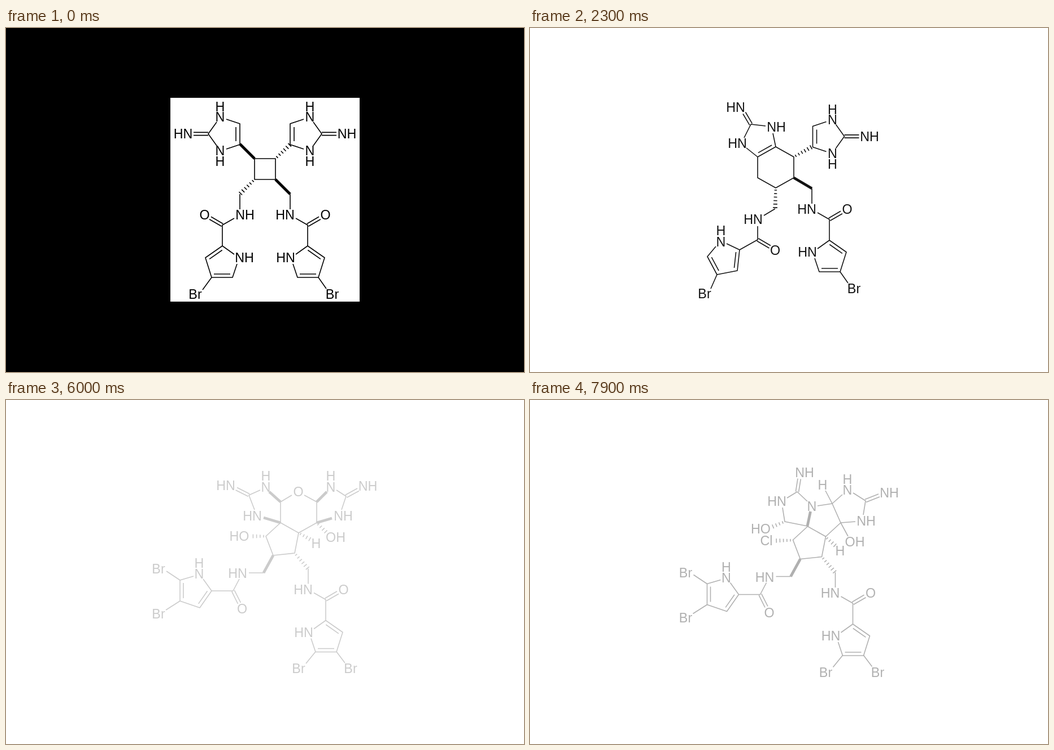
These frames come from a looping animation (917 by 611 pixels, 8 s). An HTML page:

```html
<!DOCTYPE html>
<html lang="en">
<head>
<meta charset="utf-8">
<title>Molecules</title>
<style>
  html, body { margin: 0; width: 100%; height: 100%; overflow: hidden; background: #fff; }
  svg { display: block; width: 100vw; height: 100vh; }
  path { fill: none; stroke: #000; stroke-width: 1.6; stroke-linejoin: round; }
  .bold { stroke-width: 4.8; }
  text { font: 23.3px "Liberation Sans", Arial, sans-serif; text-anchor: middle; fill: #000; }
</style>
</head>
<body>
<svg id="stage" viewBox="0 0 917 611">
  <rect id="back" width="917" height="611"/>
  <rect id="panel" fill="#fff"/>
  <g id="ink"></g>
</svg>
<script>
const WIDTH = 917, STEP = 100, STEPS_EACH = 22, LOOP = 8000;

const path = (d, kind = "bond") => `<path class="${kind}" d="${d}"/>`;
const bold = d => path(d, "bold");

// Bars across the line from a ring atom, widening away from it.
function hash(x1, y1, x2, y2) {
  const length = Math.hypot(x2 - x1, y2 - y1);
  const ux = (x2 - x1) / length, uy = (y2 - y1) / length;
  let d = "";
  for (let s = 4; s < length - 1; s += 6.2) {
    const half = 2 + 2 * s / length;
    const x = x1 + ux * s, y = y1 + uy * s;
    d += `M${x - uy * half} ${y + ux * half}L${x + uy * half} ${y - ux * half}`;
  }
  return path(d);
}

// Labels are written as "TEXT x y", separated by commas; x and y are the centre.
const labels = (list, flip) => list.split(",").map(item => {
  const [name, x, y] = item.trim().split(" ");
  const shown = flip ? [...name].reverse().join("") : name;
  return `<text x="${flip ? WIDTH - x : x}" y="${+y + 8}">${shown}</text>`;
}).join("");

const move = (dx, dy, body) => `<g transform="translate(${dx} ${dy})">${body}</g>`;
const part = (d, names) => flip =>
  (flip ? `<g transform="translate(${WIDTH}) scale(-1 1)">${path(d)}</g>` : path(d)) + labels(names, flip);

const imidazole = part(
  "M527 215L503 207V170L527 162M510 201V176M544 167L559 188L544 209M559 185.4H585M559 190.6H585",
  "N 538 158,H 538 140,N 538 218,H 538 237,NH 603.5 188");

const amidePyrrole = part(
  "M503 295V322M513 338L534 350V387L564 408L553 443H516L508 419M534 387L513 402" +
  "M532.7 347.7L554 335.3M535.3 352.3L557 339.8M534.3 394.5L556.9 410.3M549 437H520",
  "HN 494 332,O 565.5 332,HN 495 408");

// Cyclopentane with both side arms, shared by the last two molecules.
const lowerHalf =
  path("M486 218L460 242L473 276L511 272L518 236Z") +
  bold("M473 276L456 307") + hash(511, 272, 535, 300) +
  path("M456 307H430M413 318L402 339H364L343 369L308 357V320L332 313M364 339L349 318" +
    "M404.3 337.9L415.5 360M399.7 340.1L410.5 362M356.5 339.3L340.7 361.9M314 352V325" +
    "M308 320L284 304M308 357L283 373M548 447L531 468M585 447L600 467") +
  labels("HN 410 308,O 418 371,N 342 309,H 342 290,Br 270 300,Br 270 380,Br 518 477,Br 610 477") +
  move(32, 4.5, amidePyrrole());

const molecules = [
  {
    panel: [291, 124, 626, 486],
    body: imidazole() + imidazole(true) + amidePyrrole() + amidePyrrole(true) +
      path("M440 232H477V269H440ZM553 443L567 463M364 443L348 465") +
      bold("M414 206L440 232M477 269L503 295") +
      hash(477, 232, 503, 207) + hash(440, 269, 414, 295) +
      labels("Br 335 473,Br 577.5 473")
  },
  {
    panel: [292, 125, 624, 486],
    body: move(-2.5, 4.5, imidazole()) + move(-4, -10, amidePyrrole()) +
      path("M403 229L435 211L467 229V266L435 284L403 266ZM403.9 221.6L428.1 208" +
        "M388.7 172.4L377 152.5M393.3 169.6L381.5 149.5M417 174L391 171L379 195M430 187L435 211M383 213L403 229" +
        "M434 321L414 333M403 352V376L371 394L367 431L331 438L314 406L329 388M371 394L348 383" +
        "M404.3 373.7L426 386.5M401.7 378.3L423.5 391M364.6 398L361.5 426M334.2 431.2L321.4 407.2" +
        "M331 438L320 463M549 433L563 453") +
      bold("M467 266L499 285") +
      hash(467, 229, 499, 211) + hash(435, 284, 434, 321) +
      labels("HN 364 141,NH 436 176,HN 367 205,HN 395 340,O 434 395,N 338 380,H 338 360,Br 309 472,Br 573.5 463")
  },
  {
    panel: [253, 119, 664, 492],
    body: lowerHalf +
      path("M506 169L486 181V218M518 236L550 218V181L528 169" +
        "M431.2 166.7L409 155.5M428.8 171.3L406.5 160M450 160L430 169L440 195" +
        "M600.7 168.7L622 157M603.3 173.3L625 161.5M585 160L602 171L594 195") +
      bold("M466 163L486 181M456 209L486 218M550 181L568 163M550 218L577 210") +
      hash(550, 218, 570, 238) + hash(518, 236, 541, 249) + hash(460, 242, 432, 242) +
      labels("HN 389 152,N 460 155,H 460 135,O 517.5 163,HN 436 206,N 575 155,H 575 135," +
        "NH 640.5 153,NH 597 206,OH 583.5 244,H 549 255,HO 413 242")
  },
  {
    panel: [259, 112, 658, 498],
    body: move(5.5, 6.5, lowerHalf) +
      path("M447 191L451 216L491 224M455 174L473 163L491 180M470.4 162.6L474 139.5M475.6 163.4L479.3 140.3" +
        "M509 188L535 184L553 168M535 184L523 161M572 165L594 179L590 204M576 216L550 218L535 184" +
        "M593 176.6L617 167M595 181.4L619 172M523 243L550 218L563 242") +
      bold("M491 224L496.5 198") +
      hash(451, 216, 427, 226) + hash(465, 249, 432, 250) + hash(523, 243, 542, 260) +
      labels("NH 486 129,HN 437 180,N 499 189,HO 408.5 229,Cl 418.5 250,H 518 151,N 562 160,H 562 141," +
        "NH 636 165,NH 595 215,OH 575 252,H 549 268")
  }
];

const back = document.getElementById("back");
const panel = document.getElementById("panel");
const ink = document.getElementById("ink");
ink.innerHTML = molecules.map(m => `<g>${m.body}</g>`).join("");

function draw(time) {
  const step = Math.floor((time % LOOP) / STEP);
  const current = Math.floor(step / STEPS_EACH);
  const age = step % STEPS_EACH;
  const [left, top, right, bottom] = molecules[current].panel;

  // Each molecule opens on a black flash, then fades into white.
  back.setAttribute("fill", age ? "#fff" : "#000");
  panel.setAttribute("x", left);
  panel.setAttribute("y", top);
  panel.setAttribute("width", right - left);
  panel.setAttribute("height", bottom - top);
  [...ink.children].forEach((group, i) => group.setAttribute("display", i === current ? "inline" : "none"));
  ink.setAttribute("opacity", (1 - age / 29) ** 2);
}

function tick() {
  draw(performance.now());
  requestAnimationFrame(tick);
}
tick();
</script>
</body>
</html>
```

▬▬▬▬▬▬

Lines in the listing above that contain the word "setAttribute" must be copied; leave out the rest.

  back.setAttribute("fill", age ? "#fff" : "#000");
  panel.setAttribute("x", left);
  panel.setAttribute("y", top);
  panel.setAttribute("width", right - left);
  panel.setAttribute("height", bottom - top);
  [...ink.children].forEach((group, i) => group.setAttribute("display", i === current ? "inline" : "none"));
  ink.setAttribute("opacity", (1 - age / 29) ** 2);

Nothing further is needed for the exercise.